### PROBLEM TO SOLVE
Each record must come back unchanged in your answer, stripped of its images.

### DATA TO PROCESS
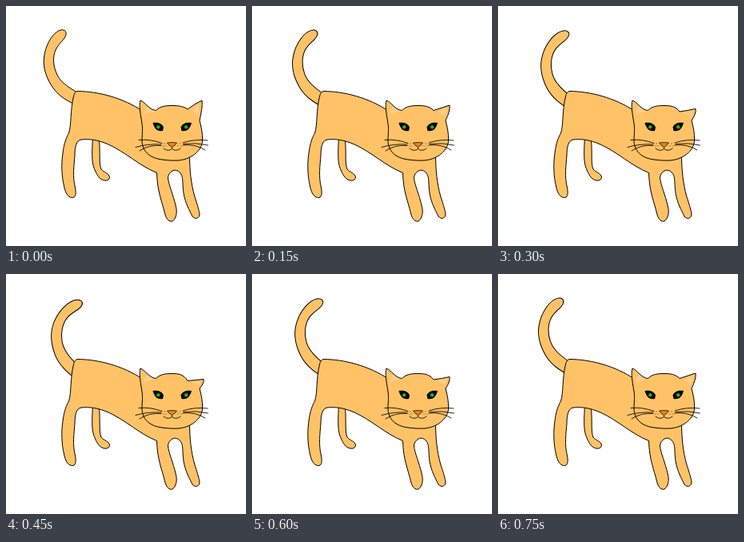
Write an HTML page that moves like this. It is 300 px wide and 300 px high and loops after 0.9 s.

```html
<!DOCTYPE html>
<html lang="en">
<head>
<meta charset="utf-8">
<title>Cat</title>
<style>
  html, body { margin: 0; width: 100%; height: 100%; overflow: hidden; background: #fff; }
  svg { display: block; width: 100vw; height: 100vh; }
  .fur { fill: #ffc266; stroke: #000; stroke-width: 1; stroke-linejoin: round; }
  .line { fill: none; stroke: #000; stroke-width: .85; stroke-linecap: round; }
  .sheen { fill: #ffce8c; }
</style>
</head>
<body>
<svg viewBox="0 0 300 300">
  <path id="tail" class="fur" d="M96 127 C84 122 70 117 60 104 C51 92 46 78 47.500 65 C49 49 58 34 67 30.500 C72 28.500 76 31 75 35.500 C74 42 66 46 62 55 C58 64 59 76 64 86 C69 96 78 102 98 113Z"/>
  <!-- far hind leg -->
  <path class="fur" d="M108.500 164 C107.500 180 107 193 109.500 201 C112 208 115 214 119 216.500 C123 219 129 219 129.500 214 C129 209 122 208 119 204 C116 197 118 186 116.500 166Z"/>
  <!-- body with near hind leg and both front legs -->
  <path class="fur" d="M90 106.500 C115 107 145 114 172 132 L229.500 185 C229.500 207 231.500 222 235.500 237 C239 248 241 254 242 260 C242 266 236 267 233 263 C229 255 224 246 222 234 C220.500 224 221.500 216 219.500 211.500 C217 206 212 204 208 206 C205 208 202.500 211 202.500 215 C203.500 224 209 236 212 249 C215 259 212 266 208 269 C204 270 201 267 199 261 C195 244 189 232 188.500 208.500 C167 200 150 183 128 173 C114 167 104 166 94 167 C88 168 86 176 86 187 C85 200 83 213 86.500 227 C88 235 87 240 82.500 239.500 C77 239 74 233 72.500 225 C69.500 213 69 197 71 184 C72.500 171 76 163 78.500 159 C82 148 80 131 84.500 113 C85.500 109 87 106.500 90 106.500Z"/>
  <path id="head" class="fur"/>
  <path class="sheen" d="M172 132 Q175 129 176.500 125.500 Q181 131 187 131.500 Q180 132 174 135Z"/>
  <path id="earSheen" class="sheen"/>
  <g id="eye">
    <path d="M183.500 146 C190 145 195 147 197 151.500 L196 156 C190 157 186 155 183.500 146Z"/>
    <circle cx="190.300" cy="151.300" r="2.300" fill="#24b010"/>
  </g>
  <use href="#eye" transform="matrix(-1 0 0 1 415.500 0)"/>
  <path d="M201.500 171 Q207.500 170 213.500 171 Q211.500 174.500 207.500 176.500 Q203.500 174.500 201.500 171Z" fill="#e08522" stroke="#000" stroke-width=".7"/>
  <path class="line" d="M207.500 177 V178.500 C205 181 200 181 197 178 M207.500 178.500 C210 181 215 181 218 178"/>
  <path class="line" d="M195 171.500 Q180 166 166 167.500 M194 173 Q177 172 162 176.500 M194 174.500 Q179 173 167 181"/>
  <path class="line" d="M221 171 Q236 166 252 168 M222 172.500 Q238 170.500 252.500 174 M221 174 Q236 172 249 180"/>
  <path class="line" d="M198 172h.1M200 175h.1M197 175h.1M217 172h.1M215 175h.1M219 175h.1"/>
</svg>
<script>
  const STEP = 150;
  const POSES = [0, 1, 2, 3, 2, 1];
  const EAR_TIP = [[245, 118], [247, 124], [247, 128.5], [247, 131.5]];
  const byId = id => document.getElementById(id);

  function draw(time) {
    const pose = POSES[Math.floor(time / STEP) % POSES.length];
    const [x, y] = EAR_TIP[pose];
    const root = 129 + pose * 1.5;

    byId('tail').setAttribute('transform',
      `translate(0 ${pose * 0.5}) rotate(${pose * 5.4} 77 106)`);
    byId('head').setAttribute('d', `M168 118 C174 120 179 130 187.5 130.5
      C193 125 200 124.5 208 124.5 C216 124.5 222 125.5 227 ${root}
      Q${x - 9} ${y + 4 - pose} ${x} ${y} Q${x + 1} ${y + 8 - pose} 242 143
      C244 151 246 159 245.5 168 C245.5 179 234 191 216 193 C209 193.4 202 193 195 192
      C179 190 170 181 170 168 C170 159 171.500 154 169.500 144 C168 134 166 124 168 118Z`);
    byId('earSheen').setAttribute('d',
      `M233 ${root + 1.5} Q238 ${y + 7 - pose} ${x - 4} ${y + 5 - pose} L241 ${137 + pose / 2}Z`);
  }

  function tick() {
    draw(performance.now());
    requestAnimationFrame(tick);
  }
  tick();
</script>
</body>
</html>
```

### THE COMPLETED TASK
Write an HTML page that moves like this. It is 300 px wide and 300 px high and loops after 0.9 s.

```html
<!DOCTYPE html>
<html lang="en">
<head>
<meta charset="utf-8">
<title>Cat</title>
<style>
  html, body { margin: 0; width: 100%; height: 100%; overflow: hidden; background: #fff; }
  svg { display: block; width: 100vw; height: 100vh; }
  .fur { fill: #ffc266; stroke: #000; stroke-width: 1; stroke-linejoin: round; }
  .line { fill: none; stroke: #000; stroke-width: .85; stroke-linecap: round; }
  .sheen { fill: #ffce8c; }
</style>
</head>
<body>
<svg viewBox="0 0 300 300">
  <path id="tail" class="fur" d="M96 127 C84 122 70 117 60 104 C51 92 46 78 47.500 65 C49 49 58 34 67 30.500 C72 28.500 76 31 75 35.500 C74 42 66 46 62 55 C58 64 59 76 64 86 C69 96 78 102 98 113Z"/>
  <!-- far hind leg -->
  <path class="fur" d="M108.500 164 C107.500 180 107 193 109.500 201 C112 208 115 214 119 216.500 C123 219 129 219 129.500 214 C129 209 122 208 119 204 C116 197 118 186 116.500 166Z"/>
  <!-- body with near hind leg and both front legs -->
  <path class="fur" d="M90 106.500 C115 107 145 114 172 132 L229.500 185 C229.500 207 231.500 222 235.500 237 C239 248 241 254 242 260 C242 266 236 267 233 263 C229 255 224 246 222 234 C220.500 224 221.500 216 219.500 211.500 C217 206 212 204 208 206 C205 208 202.500 211 202.500 215 C203.500 224 209 236 212 249 C215 259 212 266 208 269 C204 270 201 267 199 261 C195 244 189 232 188.500 208.500 C167 200 150 183 128 173 C114 167 104 166 94 167 C88 168 86 176 86 187 C85 200 83 213 86.500 227 C88 235 87 240 82.500 239.500 C77 239 74 233 72.500 225 C69.500 213 69 197 71 184 C72.500 171 76 163 78.500 159 C82 148 80 131 84.500 113 C85.500 109 87 106.500 90 106.500Z"/>
  <path id="head" class="fur"/>
  <path class="sheen" d="M172 132 Q175 129 176.500 125.500 Q181 131 187 131.500 Q180 132 174 135Z"/>
  <path id="earSheen" class="sheen"/>
  <g id="eye">
    <path d="M183.500 146 C190 145 195 147 197 151.500 L196 156 C190 157 186 155 183.500 146Z"/>
    <circle cx="190.300" cy="151.300" r="2.300" fill="#24b010"/>
  </g>
  <use href="#eye" transform="matrix(-1 0 0 1 415.500 0)"/>
  <path d="M201.500 171 Q207.500 170 213.500 171 Q211.500 174.500 207.500 176.500 Q203.500 174.500 201.500 171Z" fill="#e08522" stroke="#000" stroke-width=".7"/>
  <path class="line" d="M207.500 177 V178.500 C205 181 200 181 197 178 M207.500 178.500 C210 181 215 181 218 178"/>
  <path class="line" d="M195 171.500 Q180 166 166 167.500 M194 173 Q177 172 162 176.500 M194 174.500 Q179 173 167 181"/>
  <path class="line" d="M221 171 Q236 166 252 168 M222 172.500 Q238 170.500 252.500 174 M221 174 Q236 172 249 180"/>
  <path class="line" d="M198 172h.1M200 175h.1M197 175h.1M217 172h.1M215 175h.1M219 175h.1"/>
</svg>
<script>
  const STEP = 150;
  const POSES = [0, 1, 2, 3, 2, 1];
  const EAR_TIP = [[245, 118], [247, 124], [247, 128.5], [247, 131.5]];
  const byId = id => document.getElementById(id);

  function draw(time) {
    const pose = POSES[Math.floor(time / STEP) % POSES.length];
    const [x, y] = EAR_TIP[pose];
    const root = 129 + pose * 1.5;

    byId('tail').setAttribute('transform',
      `translate(0 ${pose * 0.5}) rotate(${pose * 5.4} 77 106)`);
    byId('head').setAttribute('d', `M168 118 C174 120 179 130 187.5 130.5
      C193 125 200 124.5 208 124.5 C216 124.5 222 125.5 227 ${root}
      Q${x - 9} ${y + 4 - pose} ${x} ${y} Q${x + 1} ${y + 8 - pose} 242 143
      C244 151 246 159 245.5 168 C245.5 179 234 191 216 193 C209 193.4 202 193 195 192
      C179 190 170 181 170 168 C170 159 171.500 154 169.500 144 C168 134 166 124 168 118Z`);
    byId('earSheen').setAttribute('d',
      `M233 ${root + 1.5} Q238 ${y + 7 - pose} ${x - 4} ${y + 5 - pose} L241 ${137 + pose / 2}Z`);
  }

  function tick() {
    draw(performance.now());
    requestAnimationFrame(tick);
  }
  tick();
</script>
</body>
</html>
```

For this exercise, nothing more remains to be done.